As Puerto Rico begins a recovery effort from Hurricane Maria that could take years, the national media have already moved on. This has happened before, specifically in Flint, MI, where residents have been struggling for years to obtain clean drinking water. National media turned away from the ongoing disaster in Flint, and if the past is any indication, the people of Puerto Rico may face the same fate.
A Media Matters analysis found that from October 3 -- the day President Donald Trump visited the island -- to November 3, prime-time cable news coverage of the recovery in Puerto Rico has fallen dramatically. On October 3, 22 segments ran on prime-time cable news about the recovery efforts. On November 3, that was down to just one segment.
Save for a small spike in coverage -- which coincided with a tweet from Trump threatening the island’s aid -- prime-time cable news programs have moved on from the ongoing recovery efforts, even though they could continue for years.
The situations in Puerto Rico and Flint (where lead-tainted water still runs through the pipes) have a good deal in common. For one thing, both have dire impacts on public health. In Puerto Rico, some people who are desperate for water have turned to drinking from a hazardous-waste site. And a recent study found that the lead-poisoned water in Flint had a “horrifyingly large” effect on fetal deaths.
Both of these crises have hit areas populated primarily by racial minorities and low-income people. As CNN reported, Flint is “mostly black and about 40% poor.” And as the Pew Research Center noted in a 2011 report, “The population of Puerto Rico is almost entirely of Hispanic origin,” and 44 percent of Hispanic people in Puerto Rico “live in poverty.”

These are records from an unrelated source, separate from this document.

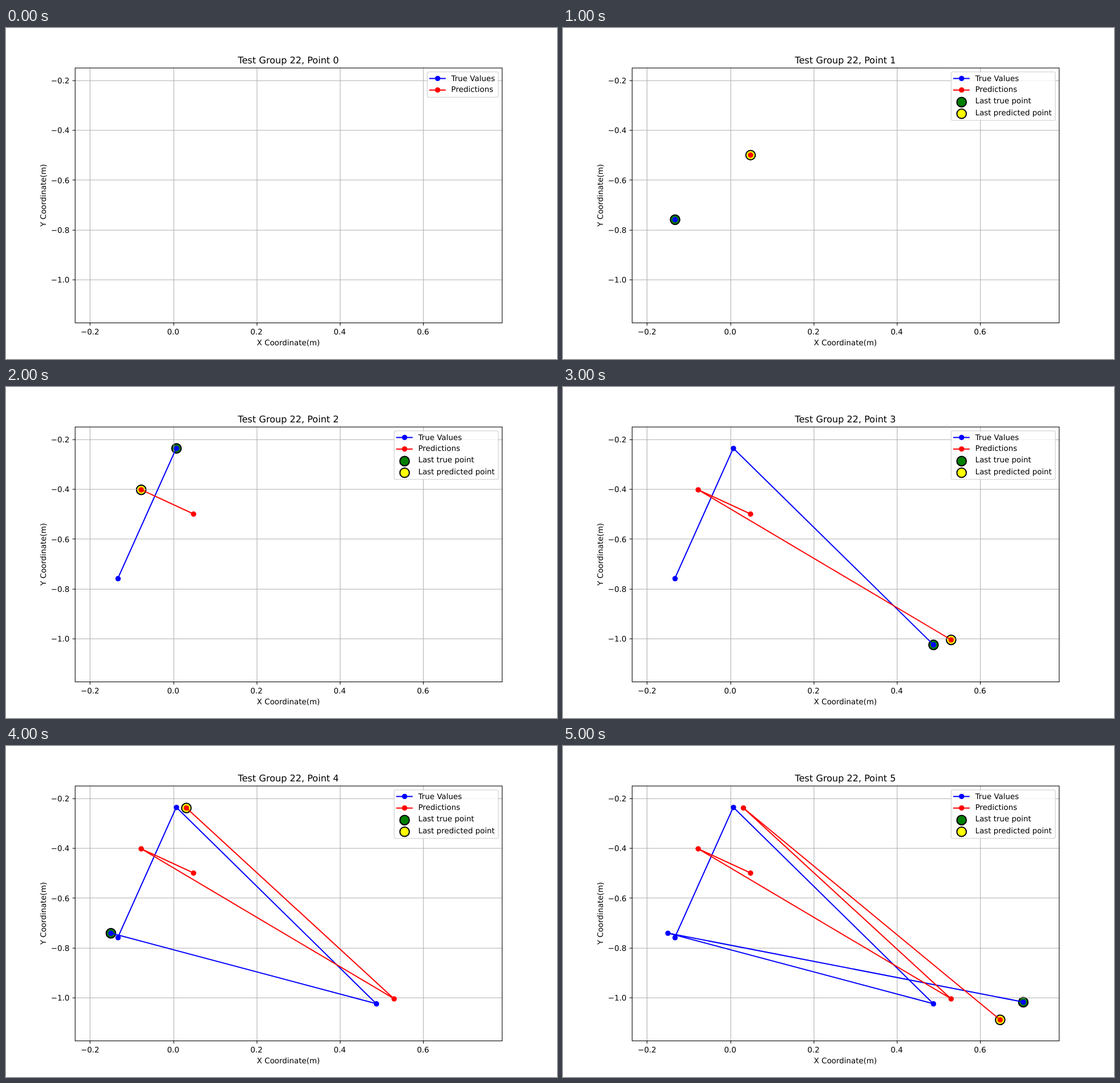
These frames come from a looping animation (966 by 580 pixels, 6 s). An HTML page:

```html
<!DOCTYPE html>
<html lang="en">
<head>
<meta charset="utf-8">
<title>Point tracking plot</title>
<style>
  html, body { margin: 0; width: 100%; height: 100%; overflow: hidden; background: #fff; }
  svg { display: block; width: 966px; height: 580px; }
  text { font: 13.89px "DejaVu Sans", sans-serif; text-rendering: geometricPrecision; }
  .title { font-size: 16.67px; }
  .mid { text-anchor: middle; }
  .end { text-anchor: end; }
</style>
</head>
<body>
<svg viewBox="0 0 1000 600" preserveAspectRatio="none">
  <g id="halos"></g>
  <g id="axes"></g>
  <g id="lines"></g>
  <rect x="125.5" y="72.5" width="775" height="462" fill="none" stroke="#000" stroke-width="1.11"/>
  <text class="mid" x="512.5" y="575">X Coordinate(m)</text>
  <text class="mid" transform="translate(72.5 303.3) rotate(-90)">Y Coordinate(m)</text>
  <text class="mid title" id="title" x="512.5" y="64"></text>
  <g id="legend"></g>
</svg>
<script>
const STEP = 1000;
const STEPS = 6;
const LINE = 2.083;
const ROW = 20.94;
const box = { left: 125.5, right: 900.5, top: 72.5, bottom: 534.5 };
const series = [
  { color: "#00f", halo: "#008000", name: "True Values", last: "Last true point",
    points: [[203, 347], [309, 111], [672, 467], [190, 339], [835, 464]] },
  { color: "#f00", halo: "#ff0", name: "Predictions", last: "Last predicted point",
    points: [[340, 230], [245, 186], [704, 458], [327, 112], [793, 496]] }
];

const fill = (id, html) => { document.getElementById(id).innerHTML = html; };
const snap = v => Math.round(v) + 0.5;
// Markers sit on whole pixels, a little right of and below the line vertices.
const marker = v => Math.round(v) + 0.4;
const path = (d, color, width) =>
  `<path d="${d}" fill="none" stroke="${color}" stroke-width="${width}" stroke-linejoin="round" stroke-linecap="square"/>`;
const dot = ([x, y], color) =>
  `<circle cx="${marker(x)}" cy="${marker(y)}" r="4.86" fill="${color}"/>`;
const halo = ([x, y], color) =>
  `<circle cx="${marker(x)}" cy="${marker(y)}" r="8.6" fill="${color}" stroke="#000" stroke-width="${LINE}"/>`;
const label = (x, y, text, cls = "") =>
  `<text class="${cls}" x="${x}" y="${Math.round(y)}">${text}</text>`;
const tickName = value => value.toFixed(1).replace("-", "\u2212");

function drawAxes() {
  let grid = "", ticks = "", labels = "";
  for (let i = 0; i < 5; i++) {
    const x = 152.45 + 151.1 * i;
    const y = 94.9 + 90.2 * i;
    grid += `M${snap(x)} ${box.top}V${box.bottom}M${box.left} ${snap(y)}H${box.right}`;
    ticks += `M${snap(x)} ${box.bottom}v4.3M${box.left} ${snap(y)}h-4.3`;
    labels += label(x, 555, tickName((i - 1) / 5), "mid")
            + label(115.2, y + 5.3, tickName(-(i + 1) / 5), "end");
  }
  fill("axes", path(grid, "#b0b0b0", 1.11) + path(ticks, "#000", 1.11) + labels);
}

function drawLegend(full) {
  const left = full ? 703.7 : 763.7;
  const mid = left + 19.4;
  const rowLabel = (row, text) => label(left + 44.4, 95.5 + ROW * row, text);
  let html = `<rect x="${snap(left)}" y="79.5" width="${893.5 - snap(left)}" height="${full ? 88 : 46}" rx="2.8"
    fill="#fff" stroke="#ccc" stroke-width="1.39" opacity=".8"/>`;
  series.forEach((s, i) => {
    const y = 90.64 + ROW * i;
    html += path(`M${mid - 13.9} ${snap(y)}h27.8`, s.color, LINE) + dot([mid, y], s.color)
          + rowLabel(i, s.name);
    if (full) html += halo([mid, 91.85 + ROW * (i + 2)], s.halo) + rowLabel(i + 2, s.last);
  });
  fill("legend", html);
}

function draw(count) {
  fill("title", `Test Group 22, Point ${count}`);
  fill("halos", count ? series.map(s => halo(s.points[count - 1], s.halo)).join("") : "");
  fill("lines", series.map(s => {
    const shown = s.points.slice(0, count);
    const trail = count > 1 ? path("M" + shown.join("L"), s.color, LINE) : "";
    return trail + shown.map(p => dot(p, s.color)).join("");
  }).join(""));
  drawLegend(count > 0);
}

const start = performance.now();
let current = 0;

function tick() {
  const count = Math.floor((performance.now() - start) / STEP) % STEPS;
  if (count !== current) draw(current = count);
  requestAnimationFrame(tick);
}

drawAxes();
draw(current);
requestAnimationFrame(tick);
</script>
</body>
</html>
```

Much has been written of the lackluster media coverage of the crisis in Flint -- specifically, as Harvard’s Shorenstein Center put it, “the failure of national media outlets to respond to the Flint water crisis in an urgent manner.” Then-New York Times Public Editor Margaret Sullivan, now a Washington Post media columnist, wrote last year about the Times’ coverage of the crisis, suggesting that if initial reporting “had been followed up with some serious digging, and if the resulting stories had been given prominent display, public officials might have been shamed into taking action long before they did.” Sullivan added, “With its powerful pulpit and reach, The Times could have held public officials accountable and prevented human suffering. That’s what journalistic watchdogs are supposed to do.” It would be reasonable to fear that a similar lack of national media attention could slow down or stall recovery efforts in Puerto Rico.
Puerto Rico already faces plenty of obstacles to a full recovery. The island’s economic problems (officials declared bankruptcy in May) are expected to make the recovery efforts harder, as are the territory’s infrastructure issues. And, as USA Today reported, donations to Puerto Rico have been lackluster compared to those directed to Florida and Texas after hurricanes struck those regions.
It’s impossible to know how much increased attention by the national media would impact the recovery efforts in Puerto Rico, but it certainly couldn’t hurt.